When Nobel Laureate Desmond Tutu said last week that the ex-leaders of the U.S. and U.K. should be made to “answer for their actions” in attacking Iraq on the basis of lies, Western savants and pundits greeted the remarks from the retired archbishop of South Africa with an all-too-familiar knowing, dismissive shrug.
It was the same condescending shrug with which U.S. media dismissed the undisputed documentary evidence in the Downing Street Minutes of July 23, 2002, clearly showing that the “intelligence and facts were being fixed around the policy” plan to attack Iraq.
But in his op-ed of Sept. 2 in London’s Observer, Tutu pulled no punches: “Those responsible for this suffering and loss of life [in Iraq] should be treading the same path as some of their African and Asian peers who have been made to answer for their actions in the Hague.”
Tutu noted that shortly before George W. Bush and Tony Blair ordered the invasion of Iraq, he called the White House urging that the U.N. inspectors be given more time to search for weapons of mass destruction in Iraq. Then-national security adviser Condoleezza Rice “demurred, saying there was too much risk and the President would not postpone [the attack] any longer.”
Mincing few words about the fraudulent “justification” for the attack, Tutu wrote, “The then-leaders of the US and UK fabricated the grounds to behave like playground bullies. … They have driven us to the edge of a precipice where we now stand – with the spectre of [new conflicts in] Syria and Iran before us. …
Tutu continued, “If it is acceptable for leaders to take drastic action on the basis of a lie, without an acknowledgement or an apology when they are found out, what should we teach our children?”
What leaped to mind is the famous (but largely unobserved) warning of Supreme Court Justice Louis Brandeis in 1928 – a strong admonition with such sad relevance today:
“The government is the potent omnipresent teacher. For good or ill it teaches the whole people by its example. Crime is contagious. If the government becomes a lawbreaker, it breeds contempt for law; it invites every man to become a law unto himself; it invites anarchy. To declare that the end justifies the means — to declare that the government may commit crimes — would bring terrible retribution.”

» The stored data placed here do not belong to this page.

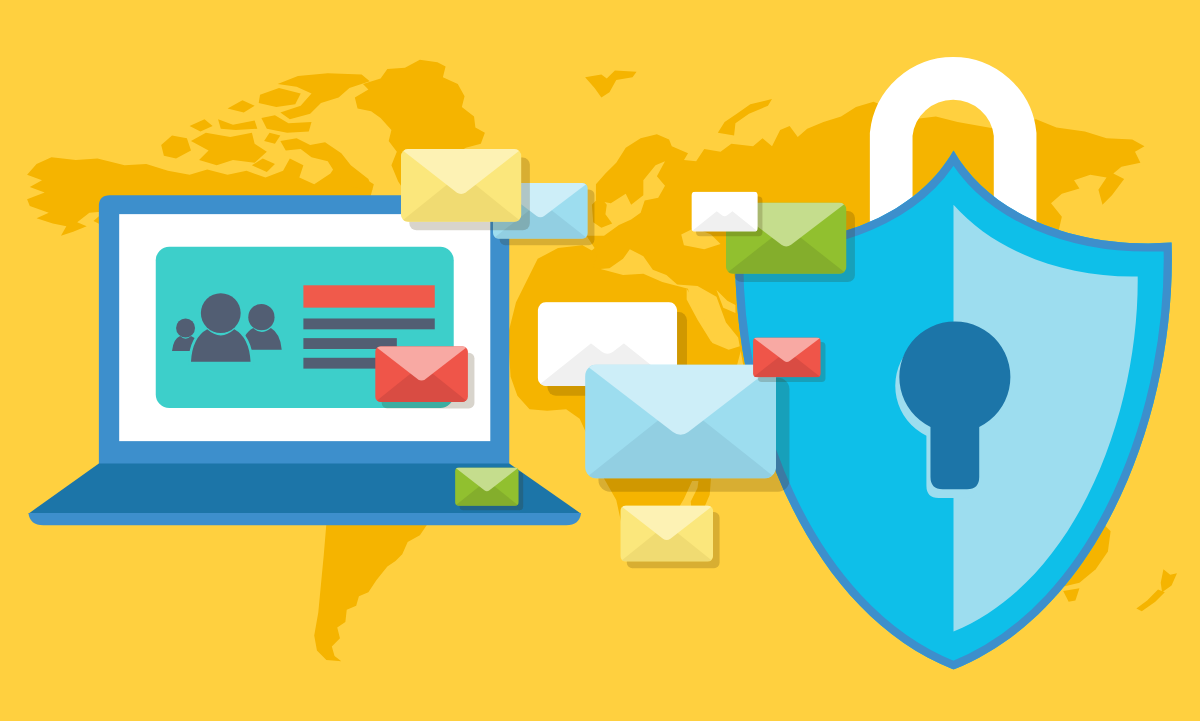
<!DOCTYPE html>
<html lang="en">
<head>
<meta charset="utf-8">
<title>Secure email around the world</title>
<style>
:root{
  --sun:#ffd03f; --land:#f5b400; --frame:#3d8fcc; --deep:#1c75a8;
  --cyan:#0ebfe9; --ice:#9dddef; --teal:#3dcfca; --slate:#525e73;
  --coral:#f05a4b; --paper:#fff;
}
html,body{margin:0;background:var(--sun)}
body{width:1200px;height:721px;overflow:hidden}
.scene{display:block;width:1200px;height:721px;background:var(--sun)}
.land{fill:var(--land)}
.sea{fill:var(--sun)}
.frame{fill:var(--frame)} .deep{fill:var(--deep)} .paper{fill:var(--paper)}
.teal{fill:var(--teal)} .slate{fill:var(--slate)} .coral{fill:var(--coral)}
.cyan{fill:var(--cyan)} .ice{fill:var(--ice)}
.person-front{fill:var(--slate);stroke:var(--teal);stroke-width:4;paint-order:stroke}
.shackle{fill:none;stroke:var(--paper);stroke-width:31.5}
.rim{fill:none;stroke:var(--frame);stroke-width:12}
.env-shadow{fill:#3a2a00;opacity:.2}
.env-side{fill:var(--side)} .env-base{fill:var(--base)} .env-flap{fill:var(--flap)}
.yellow{--side:#fbe77c;--base:#f0db72;--flap:#fdf2b4}
.blue{--side:#9dddef;--base:#92cfe2;--flap:#cdeef8}
.green{--side:#91c02f;--base:#84ae2c;--flap:#c5dd8d}
.red{--side:#ef5549;--base:#d94c43;--flap:#f8a9a3}
.white{--side:#fff;--base:#f0f0f0;--flap:#fff}
</style>
</head>
<body>
<svg class="scene" viewBox="0 0 886 532" preserveAspectRatio="none" role="img" aria-label="Envelopes travelling between a laptop and a padlock shield over a world map">
  <defs>
    <clipPath id="envelope-edge"><rect width="100" height="60" rx="6"/></clipPath>
    <g id="envelope">
      <rect class="env-shadow" x="7" y="7" width="100" height="60" rx="6"/>
      <g clip-path="url(#envelope-edge)">
        <rect class="env-side" width="100" height="60"/>
        <path class="env-base" d="M0 60 50 20 100 60Z"/>
        <path class="env-flap" d="M0 0H100L54 35.500Q50 38.500 46 35.500Z"/>
      </g>
    </g>
    <path id="shield-outline" d="M704 111C730 157 792 184 865 179C869 300 815 450 704 494C593 450 539 300 543 179C616 184 678 157 704 111Z"/>
    <clipPath id="shield-edge"><use href="#shield-outline"/></clipPath>
    <path id="keyhole" d="M687 315A41 41 0 1 1 723 315V352Q723 361 714 361H696Q687 361 687 352Z"/>
  </defs>

  <g id="world-map" class="land">
    <path id="north-america" d="M20 129 27 121 38 116 56 118 72 117 92 122 108 121 124 126 140 129 153 125 168 129 182 126 196 131 209 126 214 117 224 122 221 131 232 136 244 128 250 119 260 126 268 131 276 136 273 147 258 154 75 166 69 163 77 156 66 157 57 164 64 167 54 171 45 174 49 167 39 165 27 161 36 157 22 152 20 147 33 142 22 138 31 133Z"/>
    <g id="arctic-islands">
      <path d="M119 107 127 100 138 102 141 111 130 117 121 115Z"/>
      <path d="M141 104 152 98 170 101 186 98 188 106 197 112 188 120 172 118 160 122 147 118 154 111Z"/>
      <path d="M140 93 151 88 157 93 148 97Z"/>
      <path d="M161 88 172 92 188 89 190 95 174 96 163 95Z"/>
      <path d="M168 80 179 74 188 78 180 83Z"/>
      <path d="M192 70 206 65 222 69 218 77 204 79 191 76Z"/>
      <path d="M205 62 220 56 242 54 267 55 273 60 258 65 250 72 237 76 229 84 214 88 207 83 222 78 230 69 219 64Z"/>
      <path d="M193 87 203 85 213 91 230 90 228 97 212 98 197 95Z"/>
      <path d="M207 104 219 102 229 107 240 105 252 113 259 122 272 132 275 140 260 138 249 130 242 119 230 116 222 110 211 111Z"/>
      <path d="M199 98 207 100 203 106 195 104Z"/>
      <path d="M186 122 194 117 203 121 197 127Z"/>
    </g>
    <path id="greenland" d="M262 72 272 66 268 62 281 58 286 51 299 50 310 44 323 46 329 49 327 57 338 62 343 71 341 79 350 86 351 94 358 98 355 106 344 109 334 115 326 127 318 136 309 145 300 143 294 134 289 122 293 112 287 104 289 96 281 87 274 82 264 80Z"/>
    <path id="svalbard" d="M432 57 444 55 448 58 454 52 470 53 467 57 455 59 450 68 444 72 439 65Z"/>
    <path id="novaya-zemlya" d="M530 98 535 90 544 84 554 77 570 73 567 78 553 84 543 91 542 100Z"/>
    <path id="british-isles" d="M437 151 443 145 448 151 447 158 452 165 444 168 438 164Z"/>
    <path id="eurasia" d="M440 148 440 136 447 128 455 120 462 109 473 102 485 99 494 103 496 108 508 113 505 118 514 119 520 110 532 112 540 106 556 108 563 102 570 108 576 96 583 93 589 101 596 95 608 90 621 86 632 79 645 75 657 80 651 86 674 88 691 86 707 90 735 95 748 90 765 88 780 94 801 97 817 102 836 103 845 108 838 112 842 120 828 123 822 128 830 132 821 144 814 151 811 140 817 131 805 129 793 133 797 139 784 143 776 150 784 160 781 173 770 181 760 198 560 330 545 249 536 238 529 219 515 211 500 210 492 203 482 199 475 189 465 184 460 191 450 198 436 199 430 191 439 183 433 174 446 174 457 166 466 162 473 157 476 148 486 146 491 137 485 130 491 119 484 122 475 133 475 144 466 151 462 143 451 150Z"/>
    <path id="africa" d="M397 191 412 183 430 181 441 187 438 197 460 203 475 202 489 208 508 213 510 224 518 239 526 253 538 258 548 255 543 274 531 292 519 305 520 323 525 340 524 355 511 355 505 368 498 380 489 390 478 395 466 396 459 387 455 369 442 346 436 337 434 322 428 309 418 302 404 303 391 302 382 292 377 278 375 247 381 223 389 207Z"/>
    <path id="madagascar" d="M517 345 525 352 524 365 518 379 511 381 510 370 515 360Z"/>
    <path id="south-america" d="M241 386H316L310 395 301 400 297 409 292 414 286 418 278 428 272 437 265 440 263 447 256 450 255 459 249 463 251 471 245 477 247 484 252 488 241 487 234 480 232 469 235 452 237 431 239 410Z"/>
    <path id="australia" d="M806 378 820 392 818 407 809 420 797 430 780 434 759 426 770 398Z"/>
    <path id="tasmania" d="M785 436 797 434 794 443 789 444Z"/>
    <path id="new-zealand" d="M859 420 864 424 869 423 865 432 858 437 857 430ZM855 435 860 437 853 444 843 451 839 449 847 443Z"/>
  </g>
  <g id="inland-seas" class="sea">
    <path d="M503 173 513 168 525 173 532 180 520 184 505 181Z"/>
    <path d="M507 213 512 221 523 241 530 252 525 252 515 236 507 221Z"/>
    <path d="M529 214 537 222 543 225V231L534 227Z"/>
  </g>

  <g id="laptop">
    <path class="frame" d="M81 144H368Q376 144 376 152V343H73V152Q73 144 81 144Z"/>
    <rect class="paper" x="88" y="158" width="274" height="167.500"/>
    <path class="deep" d="M73 342H376L429 379H21Z"/>
    <path class="frame" d="M21 378.500H429Q428 387.500 418 387.500H32Q22 387.500 21 378.500Z"/>
    <g id="contact-card">
      <rect class="teal" x="115" y="182" width="220" height="119" rx="10"/>
      <g id="people">
        <g class="slate">
          <circle cx="137" cy="242" r="7"/>
          <path d="M127 259Q128 250 133 248Q137 252 141 248Q147 250 147 259Z"/>
          <circle cx="193" cy="234" r="9.700"/>
          <path d="M179 258Q179 246 187 242Q193 248 200 242Q207 246 208 258Z"/>
        </g>
        <path class="person-front" d="M141 267Q142 249 153 243Q163 252 173 243Q184 249 185 267Z"/>
        <circle class="slate" cx="163" cy="231" r="14.700"/>
      </g>
      <rect class="coral" x="224" y="210.500" width="97" height="16.500"/>
      <g class="slate">
        <rect x="224" y="235" width="97" height="8"/>
        <rect x="224" y="249.500" width="69" height="8"/>
        <rect x="224" y="264" width="82" height="8"/>
      </g>
    </g>
  </g>

  <g id="padlock-shield">
    <path class="shackle" d="M658 200V99A46 46 0 0 1 749.500 99V200"/>
    <use href="#shield-outline" class="cyan"/>
    <use href="#shield-outline" class="rim" clip-path="url(#shield-edge)"/>
    <path class="ice" d="M704 151C734 185 785 205 840 204C841 300 798 427 704 466Z"/>
    <use href="#keyhole" class="ice" x="-3" y="6.500"/>
    <use href="#keyhole" class="deep"/>
  </g>

  <g id="envelopes">
    <use href="#envelope" class="blue" transform="translate(364 135) scale(.7 .685)"/>
    <use href="#envelope" class="yellow" transform="translate(296 110) scale(.89 .895)"/>
    <use href="#envelope" class="green" transform="translate(536 149.500) scale(.89 .875)"/>
    <use href="#envelope" class="white" transform="translate(510.500 141.500) scale(.49)"/>
    <use href="#envelope" class="white" transform="translate(397 223) scale(1.03)"/>
    <use href="#envelope" class="blue" transform="translate(432 269) scale(1.41 1.4)"/>
    <use href="#envelope" class="red" transform="translate(556 249) scale(.5 .49)"/>
    <use href="#envelope" class="red" transform="translate(277 255.500) scale(.685)"/>
    <use href="#envelope" class="green" transform="translate(336 345) scale(.47)"/>
    <use href="#envelope" class="yellow" transform="translate(458 373) scale(.685 .69)"/>
  </g>
</svg>
</body>
</html>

Before this century, it was not unknown for the U.S. government to break the law. What distinguishes the first dozen years of the 21st Century is Washington’s utter disregard for law – both national and international – and its backsliding into the law of the jungle, where might makes right.
Nowhere is this clearer than in reluctance of the Obama administration to hold practitioners of the most flagrant abuses – torture, for example – to account. As Marjorie Cohn has pointed out, Attorney General Eric Holder, in announcing on Aug. 31 the closure of the last two criminal investigations of deaths apparently from CIA torture, Holder conferred amnesty on countless officials, lawyers and interrogators who set and carried out the policy of cruel treatment.
Holder’s announcement that the Justice Department will not prosecute CIA officials responsible for the deaths of detainee Gul Rahman in a secret CIA prison in Afghanistan in 2002 and Manadel al-Jamadi in Iraq in 2003 is tantamount to giving CIA operatives license to torture and kill with impunity.
Rahman froze to death after being beaten, stripped and shackled to a concrete wall at the CIA’s infamous “Salt Pit.” A U.S. military autopsy ruled al-Jamadi’s death a homicide. This came as no surprise to the millions who saw the photo of his beaten, lifeless body packed in ice and wrapped in plastic, lying on the ground at Abu Ghraib.
These two cases had been the only ones still open, after President Barack Obama decided not to prosecute other CIA officials involved in abusing detainees. Applying a novel approach to this heinous chapter, the President insisted on not “laying blame for the past” but “instead come together on behalf of our common future.”
One of the most powerful pressures intimidating Obama was the vocal opposition of seven previous CIA directors, supported by a sympathetic “mainstream” media, to the very thought of holding CIA officials accountable for torture and other abuses. Although it has been long since forgotten, Obama and Holder initially gave some lip service to the concept of no one being above the law.